"[Many of the nefarious actors] are being sent between ports of entry like there's no one there watching," Maltz states.
The tactic, according to the former DEA executive, is called "flooding the zone" – a popular tactic that cartels employ to maximize their profits.
"What they do is bombard a certain sector with mass amounts of migrants where Border Patrol is present," he describes. "And while Border Patrol is distracted by migrant care duties rather than border security duties, they then flood another zone with special interest aliens and drugs."
A freeway for fentanyl
That tactic opens the zone for the transport of money and weapons moving southbound, Maltz explains. "[Cartels] are using very robust and well-thought-out strategies to maximize their profits and minimize any type of exposure," he adds.
According to Maltz, neither the Department of Justice nor the talking heads of mainstream media are sharing information about the tactics or influence of Mexican cartels as they relate to the trafficking of deadly drugs across the border and the rising levels of fentanyl-related deaths in the country.
"They're being cute trying to control the message," he shares, "but in reality, they should be educating the public on how fentanyl poisoning is killing Americans at record levels never seen before in the history of the country."
Maltz isn't convinced the Biden administration is confronting the reality of the fentanyl problem, as he believes the overarching focus on opioid addictions is somewhat misleading. "Yes, there is an opioid crisis in the country, but right now," he argues, "they should be more concerned about fentanyl poisoning and fentanyl murders."
The former DEA exec explains why that should be the priority.
"Mexican cartels are making poisonous fentanyl," he offers. "[They're] making counterfeit prescription pills, mixing the fentanyl with other drugs, and flooding the streets of America every single day."
And while he's pleased that the Biden administration understands the need for education and treatment, "it's too late to educate and treat a young American who's in the morgue."
It just gets scarier
The seemingly unrestricted flow of fentanyl into the country must be stopped, Maltz proclaims. Mexican cartels are in the business for one reason, and that's to maximize profit, he says. "While thousands are dying in the wake of the cash flow, cartels continue moving forward with their global operations" to do one thing: maximize their profits.
"Their priority is getting people addicted so it generates more customers," he continues, lamenting that the thousands of fentanyl-related deaths are merely collateral damage to the cartels.
"While they are not deliberately trying to kill their customers, [members of the cartel] are also not trained, FDA-certified chemists who know how to mix fentanyl – [and] it only takes the equivalent of four grains of salt, 2 mg, to kill an American," he adds.

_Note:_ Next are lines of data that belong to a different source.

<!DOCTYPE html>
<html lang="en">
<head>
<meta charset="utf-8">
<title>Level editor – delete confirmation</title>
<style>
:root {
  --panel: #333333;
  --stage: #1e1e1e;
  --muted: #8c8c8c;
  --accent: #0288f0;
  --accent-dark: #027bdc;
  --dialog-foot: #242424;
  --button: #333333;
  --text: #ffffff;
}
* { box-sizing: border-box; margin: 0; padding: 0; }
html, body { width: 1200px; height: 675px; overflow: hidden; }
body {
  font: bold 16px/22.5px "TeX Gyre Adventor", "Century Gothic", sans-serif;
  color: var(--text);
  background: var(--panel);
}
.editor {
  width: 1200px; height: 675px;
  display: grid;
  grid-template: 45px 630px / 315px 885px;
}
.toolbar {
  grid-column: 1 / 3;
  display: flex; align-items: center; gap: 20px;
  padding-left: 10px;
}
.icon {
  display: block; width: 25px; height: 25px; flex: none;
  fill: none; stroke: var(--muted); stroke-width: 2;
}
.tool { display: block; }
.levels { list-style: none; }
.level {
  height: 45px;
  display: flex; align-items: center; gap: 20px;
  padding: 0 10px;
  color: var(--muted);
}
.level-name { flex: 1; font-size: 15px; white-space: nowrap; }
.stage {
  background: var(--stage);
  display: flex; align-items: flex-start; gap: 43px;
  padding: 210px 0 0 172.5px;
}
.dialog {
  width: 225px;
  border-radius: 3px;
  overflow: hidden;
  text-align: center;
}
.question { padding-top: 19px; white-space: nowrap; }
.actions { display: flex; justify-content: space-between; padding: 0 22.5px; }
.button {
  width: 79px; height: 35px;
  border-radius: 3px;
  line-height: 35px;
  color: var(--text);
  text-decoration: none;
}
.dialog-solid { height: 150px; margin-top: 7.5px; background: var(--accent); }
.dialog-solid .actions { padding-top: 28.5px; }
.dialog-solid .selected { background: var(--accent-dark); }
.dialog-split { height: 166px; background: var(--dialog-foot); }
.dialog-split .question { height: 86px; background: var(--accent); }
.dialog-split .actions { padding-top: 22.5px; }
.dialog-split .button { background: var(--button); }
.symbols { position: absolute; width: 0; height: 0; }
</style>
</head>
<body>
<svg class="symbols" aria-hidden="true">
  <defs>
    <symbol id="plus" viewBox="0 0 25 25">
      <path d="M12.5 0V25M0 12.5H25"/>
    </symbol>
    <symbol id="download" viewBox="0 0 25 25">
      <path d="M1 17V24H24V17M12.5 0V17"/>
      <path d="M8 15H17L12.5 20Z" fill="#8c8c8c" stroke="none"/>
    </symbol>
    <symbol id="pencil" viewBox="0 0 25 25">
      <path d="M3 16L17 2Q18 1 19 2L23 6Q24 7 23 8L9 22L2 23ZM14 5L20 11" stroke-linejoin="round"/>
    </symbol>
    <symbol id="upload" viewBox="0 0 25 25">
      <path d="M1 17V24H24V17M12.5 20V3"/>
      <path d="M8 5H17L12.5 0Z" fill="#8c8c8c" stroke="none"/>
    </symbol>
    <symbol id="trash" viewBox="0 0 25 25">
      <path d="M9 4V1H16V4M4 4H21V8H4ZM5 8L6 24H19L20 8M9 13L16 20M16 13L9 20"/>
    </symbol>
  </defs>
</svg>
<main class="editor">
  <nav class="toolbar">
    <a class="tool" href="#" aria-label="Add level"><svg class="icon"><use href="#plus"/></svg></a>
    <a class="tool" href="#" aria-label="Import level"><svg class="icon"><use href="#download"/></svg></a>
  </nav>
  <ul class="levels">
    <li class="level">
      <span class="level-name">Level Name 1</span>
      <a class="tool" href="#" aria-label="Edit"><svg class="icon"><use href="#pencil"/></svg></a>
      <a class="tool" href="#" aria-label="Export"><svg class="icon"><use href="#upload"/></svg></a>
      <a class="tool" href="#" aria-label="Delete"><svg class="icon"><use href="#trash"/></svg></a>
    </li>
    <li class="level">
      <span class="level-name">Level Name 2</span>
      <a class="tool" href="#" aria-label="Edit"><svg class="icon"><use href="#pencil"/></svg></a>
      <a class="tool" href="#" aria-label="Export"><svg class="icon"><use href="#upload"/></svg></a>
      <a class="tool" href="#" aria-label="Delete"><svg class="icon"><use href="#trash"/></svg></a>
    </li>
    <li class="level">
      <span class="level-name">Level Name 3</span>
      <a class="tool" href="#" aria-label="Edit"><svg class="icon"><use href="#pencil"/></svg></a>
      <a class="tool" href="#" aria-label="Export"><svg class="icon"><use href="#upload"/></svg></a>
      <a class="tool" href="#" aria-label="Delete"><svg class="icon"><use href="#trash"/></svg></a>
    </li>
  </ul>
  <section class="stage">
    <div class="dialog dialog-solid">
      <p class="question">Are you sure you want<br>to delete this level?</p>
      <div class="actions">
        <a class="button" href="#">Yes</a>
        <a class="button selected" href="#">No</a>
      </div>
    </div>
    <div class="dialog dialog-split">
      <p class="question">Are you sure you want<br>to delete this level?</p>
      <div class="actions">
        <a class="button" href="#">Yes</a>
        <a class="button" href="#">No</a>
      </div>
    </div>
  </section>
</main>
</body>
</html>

"The story gets scarier as fentanyl continues to kill future generations of Americans."
He agrees with Dan Steiner who is convinced China is making a deliberate attempt to destabilize America. By providing the precursor chemicals to manufacture drugs, Maltz argues that China "is simply allowing the Mexican cartels to do their dirty work."
The role of the Chinese transnational criminal network is being put on notice. Attendees at a rally later this month in Washington, DC, will demand an end to the trafficking of poisonous fentanyl from China to America. Maltz is slated to be among the speakers at that rally.